====== AVAILABLE DATA
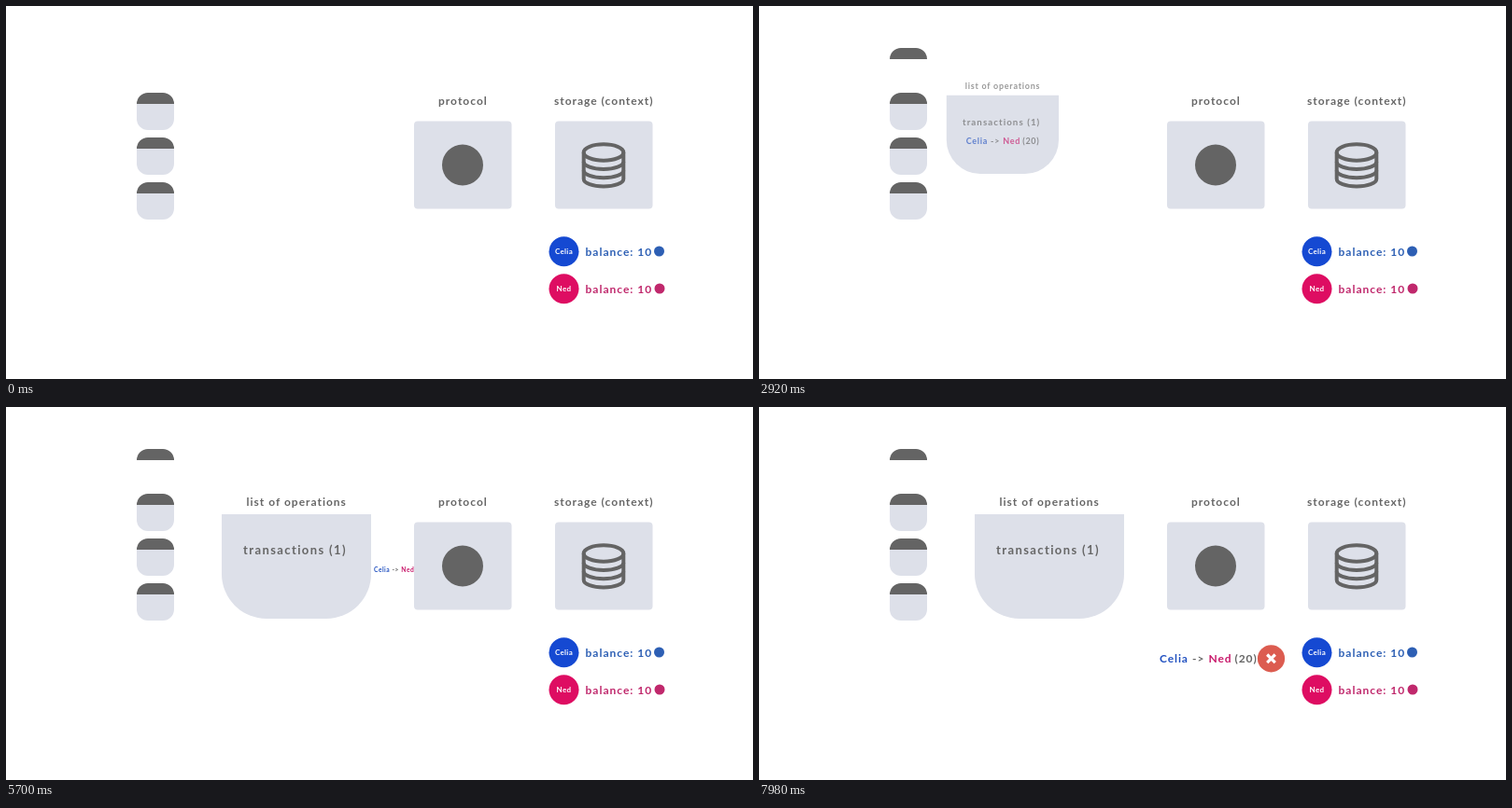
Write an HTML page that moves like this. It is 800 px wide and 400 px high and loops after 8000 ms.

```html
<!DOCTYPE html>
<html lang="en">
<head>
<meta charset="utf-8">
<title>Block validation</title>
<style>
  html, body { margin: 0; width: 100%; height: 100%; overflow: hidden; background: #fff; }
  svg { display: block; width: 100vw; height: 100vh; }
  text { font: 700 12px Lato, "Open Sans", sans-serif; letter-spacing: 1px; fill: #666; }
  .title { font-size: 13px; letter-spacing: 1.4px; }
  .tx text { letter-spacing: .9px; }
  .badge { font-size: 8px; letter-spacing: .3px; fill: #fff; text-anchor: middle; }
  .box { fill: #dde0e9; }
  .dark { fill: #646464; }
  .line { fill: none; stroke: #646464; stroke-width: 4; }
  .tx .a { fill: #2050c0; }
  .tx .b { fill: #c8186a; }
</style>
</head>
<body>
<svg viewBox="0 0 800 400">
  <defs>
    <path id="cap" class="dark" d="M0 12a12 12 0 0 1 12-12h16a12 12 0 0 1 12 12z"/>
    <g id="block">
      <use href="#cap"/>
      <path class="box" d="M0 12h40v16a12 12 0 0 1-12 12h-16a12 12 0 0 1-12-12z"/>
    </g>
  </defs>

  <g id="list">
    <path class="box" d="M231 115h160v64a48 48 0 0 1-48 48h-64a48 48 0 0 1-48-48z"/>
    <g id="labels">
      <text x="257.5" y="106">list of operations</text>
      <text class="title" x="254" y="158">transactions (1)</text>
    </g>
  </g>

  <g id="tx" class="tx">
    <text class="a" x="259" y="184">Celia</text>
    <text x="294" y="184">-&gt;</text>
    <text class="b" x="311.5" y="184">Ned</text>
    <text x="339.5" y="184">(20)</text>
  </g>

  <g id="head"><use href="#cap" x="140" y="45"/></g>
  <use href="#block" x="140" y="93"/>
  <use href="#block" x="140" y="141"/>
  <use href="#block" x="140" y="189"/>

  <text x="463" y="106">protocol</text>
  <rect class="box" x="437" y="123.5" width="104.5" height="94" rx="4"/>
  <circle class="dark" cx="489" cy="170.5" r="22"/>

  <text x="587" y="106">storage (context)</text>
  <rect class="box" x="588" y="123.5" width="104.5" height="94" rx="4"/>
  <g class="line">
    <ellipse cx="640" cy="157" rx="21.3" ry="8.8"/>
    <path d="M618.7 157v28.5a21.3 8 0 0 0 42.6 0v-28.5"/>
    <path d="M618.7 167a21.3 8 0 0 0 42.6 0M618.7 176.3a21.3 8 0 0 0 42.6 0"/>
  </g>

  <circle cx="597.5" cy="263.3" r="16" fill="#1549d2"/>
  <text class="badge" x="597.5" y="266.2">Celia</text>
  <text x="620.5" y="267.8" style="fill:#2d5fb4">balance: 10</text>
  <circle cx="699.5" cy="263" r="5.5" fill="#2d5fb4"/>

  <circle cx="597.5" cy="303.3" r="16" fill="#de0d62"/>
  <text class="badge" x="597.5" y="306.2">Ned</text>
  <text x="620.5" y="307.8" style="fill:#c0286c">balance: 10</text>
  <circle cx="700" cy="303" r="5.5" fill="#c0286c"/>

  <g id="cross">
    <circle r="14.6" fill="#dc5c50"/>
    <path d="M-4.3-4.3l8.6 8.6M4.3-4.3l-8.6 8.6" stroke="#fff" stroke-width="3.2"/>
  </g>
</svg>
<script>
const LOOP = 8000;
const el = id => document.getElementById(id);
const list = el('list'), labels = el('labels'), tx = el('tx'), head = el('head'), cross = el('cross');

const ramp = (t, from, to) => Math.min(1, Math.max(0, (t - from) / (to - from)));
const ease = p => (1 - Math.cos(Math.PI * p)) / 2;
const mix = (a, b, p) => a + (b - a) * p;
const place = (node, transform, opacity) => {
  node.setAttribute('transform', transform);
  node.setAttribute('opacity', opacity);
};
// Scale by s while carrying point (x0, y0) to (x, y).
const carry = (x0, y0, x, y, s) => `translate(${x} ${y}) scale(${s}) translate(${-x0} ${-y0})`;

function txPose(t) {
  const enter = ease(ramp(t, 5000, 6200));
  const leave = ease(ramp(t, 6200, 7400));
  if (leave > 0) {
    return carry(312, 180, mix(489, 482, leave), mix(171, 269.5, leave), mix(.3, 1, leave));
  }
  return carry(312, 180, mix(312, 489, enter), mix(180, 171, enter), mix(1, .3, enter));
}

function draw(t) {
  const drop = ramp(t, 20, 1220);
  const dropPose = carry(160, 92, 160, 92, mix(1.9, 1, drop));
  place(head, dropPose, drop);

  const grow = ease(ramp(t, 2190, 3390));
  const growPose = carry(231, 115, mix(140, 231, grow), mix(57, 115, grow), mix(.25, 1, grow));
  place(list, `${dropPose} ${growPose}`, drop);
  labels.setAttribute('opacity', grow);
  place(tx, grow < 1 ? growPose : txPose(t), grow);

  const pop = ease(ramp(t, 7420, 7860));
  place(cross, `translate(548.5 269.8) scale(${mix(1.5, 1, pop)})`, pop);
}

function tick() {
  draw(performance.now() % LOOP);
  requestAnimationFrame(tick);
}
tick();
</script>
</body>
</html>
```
============
WHAT IS REQUIRED: In the listing, find all lines with the string "spacing" and copy them.

RESPONSE TO THE TASK:
  text { font: 700 12px Lato, "Open Sans", sans-serif; letter-spacing: 1px; fill: #666; }
  .title { font-size: 13px; letter-spacing: 1.4px; }
  .tx text { letter-spacing: .9px; }
  .badge { font-size: 8px; letter-spacing: .3px; fill: #fff; text-anchor: middle; }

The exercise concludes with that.